*TASK PROMPT*: Every entry, from first to last, must be written out exactly.

Stored items from a collection
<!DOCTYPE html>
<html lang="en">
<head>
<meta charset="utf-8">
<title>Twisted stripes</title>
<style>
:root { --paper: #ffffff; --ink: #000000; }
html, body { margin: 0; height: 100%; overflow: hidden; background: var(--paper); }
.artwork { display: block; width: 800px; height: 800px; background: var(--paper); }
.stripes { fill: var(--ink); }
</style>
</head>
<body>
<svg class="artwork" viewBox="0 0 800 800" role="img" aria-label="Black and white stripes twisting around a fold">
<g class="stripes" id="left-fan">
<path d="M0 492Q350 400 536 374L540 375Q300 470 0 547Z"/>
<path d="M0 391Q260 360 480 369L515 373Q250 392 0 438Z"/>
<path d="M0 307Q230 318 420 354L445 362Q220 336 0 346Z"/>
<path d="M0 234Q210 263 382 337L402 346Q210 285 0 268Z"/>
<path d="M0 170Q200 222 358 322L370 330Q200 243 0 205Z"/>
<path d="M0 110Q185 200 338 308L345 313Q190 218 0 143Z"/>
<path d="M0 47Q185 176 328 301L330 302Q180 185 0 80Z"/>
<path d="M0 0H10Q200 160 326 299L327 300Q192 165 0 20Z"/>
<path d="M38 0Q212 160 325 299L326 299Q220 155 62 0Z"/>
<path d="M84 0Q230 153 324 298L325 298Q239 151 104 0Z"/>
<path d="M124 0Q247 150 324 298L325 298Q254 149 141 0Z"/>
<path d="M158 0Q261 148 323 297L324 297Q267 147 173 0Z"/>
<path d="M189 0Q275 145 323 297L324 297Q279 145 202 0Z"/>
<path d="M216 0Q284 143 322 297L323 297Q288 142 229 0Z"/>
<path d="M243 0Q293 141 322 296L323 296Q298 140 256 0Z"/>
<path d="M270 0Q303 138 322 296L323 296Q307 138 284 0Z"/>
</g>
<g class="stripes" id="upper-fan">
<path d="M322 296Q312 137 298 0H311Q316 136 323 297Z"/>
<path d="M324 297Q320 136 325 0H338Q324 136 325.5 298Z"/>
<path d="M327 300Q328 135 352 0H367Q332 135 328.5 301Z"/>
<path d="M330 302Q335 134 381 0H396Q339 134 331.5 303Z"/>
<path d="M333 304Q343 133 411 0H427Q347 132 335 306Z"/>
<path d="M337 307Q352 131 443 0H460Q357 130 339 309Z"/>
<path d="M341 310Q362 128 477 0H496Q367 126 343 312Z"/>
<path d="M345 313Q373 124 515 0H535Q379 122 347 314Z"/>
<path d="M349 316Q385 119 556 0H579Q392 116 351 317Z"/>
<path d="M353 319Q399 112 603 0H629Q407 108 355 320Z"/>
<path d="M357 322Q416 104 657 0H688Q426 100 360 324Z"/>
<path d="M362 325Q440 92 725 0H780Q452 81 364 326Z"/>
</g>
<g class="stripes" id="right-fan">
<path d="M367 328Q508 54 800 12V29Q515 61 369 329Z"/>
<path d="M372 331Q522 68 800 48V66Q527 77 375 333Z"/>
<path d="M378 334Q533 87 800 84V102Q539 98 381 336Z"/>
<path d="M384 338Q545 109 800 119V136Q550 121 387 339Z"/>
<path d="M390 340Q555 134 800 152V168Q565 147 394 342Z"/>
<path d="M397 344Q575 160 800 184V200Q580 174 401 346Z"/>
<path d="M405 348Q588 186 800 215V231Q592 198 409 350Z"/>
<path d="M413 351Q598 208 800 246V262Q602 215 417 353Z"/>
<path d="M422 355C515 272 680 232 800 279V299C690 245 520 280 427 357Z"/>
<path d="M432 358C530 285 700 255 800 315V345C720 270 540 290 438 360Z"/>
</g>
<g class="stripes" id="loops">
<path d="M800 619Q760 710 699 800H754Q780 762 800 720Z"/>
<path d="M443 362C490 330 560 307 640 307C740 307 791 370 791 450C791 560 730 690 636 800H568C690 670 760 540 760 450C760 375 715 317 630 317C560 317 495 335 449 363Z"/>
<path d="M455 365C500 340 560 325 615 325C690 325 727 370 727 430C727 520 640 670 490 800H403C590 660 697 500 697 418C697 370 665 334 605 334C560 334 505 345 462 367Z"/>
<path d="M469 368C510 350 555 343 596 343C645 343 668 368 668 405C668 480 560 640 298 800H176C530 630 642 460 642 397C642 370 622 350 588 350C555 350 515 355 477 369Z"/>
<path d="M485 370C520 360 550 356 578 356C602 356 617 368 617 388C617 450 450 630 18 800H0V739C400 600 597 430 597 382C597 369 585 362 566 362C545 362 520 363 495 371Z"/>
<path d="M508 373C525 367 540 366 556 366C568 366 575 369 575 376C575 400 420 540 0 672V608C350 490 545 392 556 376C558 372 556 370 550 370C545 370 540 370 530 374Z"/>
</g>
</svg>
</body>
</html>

*PROBLEM SOLUTION*:
<!DOCTYPE html>
<html lang="en">
<head>
<meta charset="utf-8">
<title>Twisted stripes</title>
<style>
:root { --paper: #ffffff; --ink: #000000; }
html, body { margin: 0; height: 100%; overflow: hidden; background: var(--paper); }
.artwork { display: block; width: 800px; height: 800px; background: var(--paper); }
.stripes { fill: var(--ink); }
</style>
</head>
<body>
<svg class="artwork" viewBox="0 0 800 800" role="img" aria-label="Black and white stripes twisting around a fold">
<g class="stripes" id="left-fan">
<path d="M0 492Q350 400 536 374L540 375Q300 470 0 547Z"/>
<path d="M0 391Q260 360 480 369L515 373Q250 392 0 438Z"/>
<path d="M0 307Q230 318 420 354L445 362Q220 336 0 346Z"/>
<path d="M0 234Q210 263 382 337L402 346Q210 285 0 268Z"/>
<path d="M0 170Q200 222 358 322L370 330Q200 243 0 205Z"/>
<path d="M0 110Q185 200 338 308L345 313Q190 218 0 143Z"/>
<path d="M0 47Q185 176 328 301L330 302Q180 185 0 80Z"/>
<path d="M0 0H10Q200 160 326 299L327 300Q192 165 0 20Z"/>
<path d="M38 0Q212 160 325 299L326 299Q220 155 62 0Z"/>
<path d="M84 0Q230 153 324 298L325 298Q239 151 104 0Z"/>
<path d="M124 0Q247 150 324 298L325 298Q254 149 141 0Z"/>
<path d="M158 0Q261 148 323 297L324 297Q267 147 173 0Z"/>
<path d="M189 0Q275 145 323 297L324 297Q279 145 202 0Z"/>
<path d="M216 0Q284 143 322 297L323 297Q288 142 229 0Z"/>
<path d="M243 0Q293 141 322 296L323 296Q298 140 256 0Z"/>
<path d="M270 0Q303 138 322 296L323 296Q307 138 284 0Z"/>
</g>
<g class="stripes" id="upper-fan">
<path d="M322 296Q312 137 298 0H311Q316 136 323 297Z"/>
<path d="M324 297Q320 136 325 0H338Q324 136 325.5 298Z"/>
<path d="M327 300Q328 135 352 0H367Q332 135 328.5 301Z"/>
<path d="M330 302Q335 134 381 0H396Q339 134 331.5 303Z"/>
<path d="M333 304Q343 133 411 0H427Q347 132 335 306Z"/>
<path d="M337 307Q352 131 443 0H460Q357 130 339 309Z"/>
<path d="M341 310Q362 128 477 0H496Q367 126 343 312Z"/>
<path d="M345 313Q373 124 515 0H535Q379 122 347 314Z"/>
<path d="M349 316Q385 119 556 0H579Q392 116 351 317Z"/>
<path d="M353 319Q399 112 603 0H629Q407 108 355 320Z"/>
<path d="M357 322Q416 104 657 0H688Q426 100 360 324Z"/>
<path d="M362 325Q440 92 725 0H780Q452 81 364 326Z"/>
</g>
<g class="stripes" id="right-fan">
<path d="M367 328Q508 54 800 12V29Q515 61 369 329Z"/>
<path d="M372 331Q522 68 800 48V66Q527 77 375 333Z"/>
<path d="M378 334Q533 87 800 84V102Q539 98 381 336Z"/>
<path d="M384 338Q545 109 800 119V136Q550 121 387 339Z"/>
<path d="M390 340Q555 134 800 152V168Q565 147 394 342Z"/>
<path d="M397 344Q575 160 800 184V200Q580 174 401 346Z"/>
<path d="M405 348Q588 186 800 215V231Q592 198 409 350Z"/>
<path d="M413 351Q598 208 800 246V262Q602 215 417 353Z"/>
<path d="M422 355C515 272 680 232 800 279V299C690 245 520 280 427 357Z"/>
<path d="M432 358C530 285 700 255 800 315V345C720 270 540 290 438 360Z"/>
</g>
<g class="stripes" id="loops">
<path d="M800 619Q760 710 699 800H754Q780 762 800 720Z"/>
<path d="M443 362C490 330 560 307 640 307C740 307 791 370 791 450C791 560 730 690 636 800H568C690 670 760 540 760 450C760 375 715 317 630 317C560 317 495 335 449 363Z"/>
<path d="M455 365C500 340 560 325 615 325C690 325 727 370 727 430C727 520 640 670 490 800H403C590 660 697 500 697 418C697 370 665 334 605 334C560 334 505 345 462 367Z"/>
<path d="M469 368C510 350 555 343 596 343C645 343 668 368 668 405C668 480 560 640 298 800H176C530 630 642 460 642 397C642 370 622 350 588 350C555 350 515 355 477 369Z"/>
<path d="M485 370C520 360 550 356 578 356C602 356 617 368 617 388C617 450 450 630 18 800H0V739C400 600 597 430 597 382C597 369 585 362 566 362C545 362 520 363 495 371Z"/>
<path d="M508 373C525 367 540 366 556 366C568 366 575 369 575 376C575 400 420 540 0 672V608C350 490 545 392 556 376C558 372 556 370 550 370C545 370 540 370 530 374Z"/>
</g>
</svg>
</body>
</html>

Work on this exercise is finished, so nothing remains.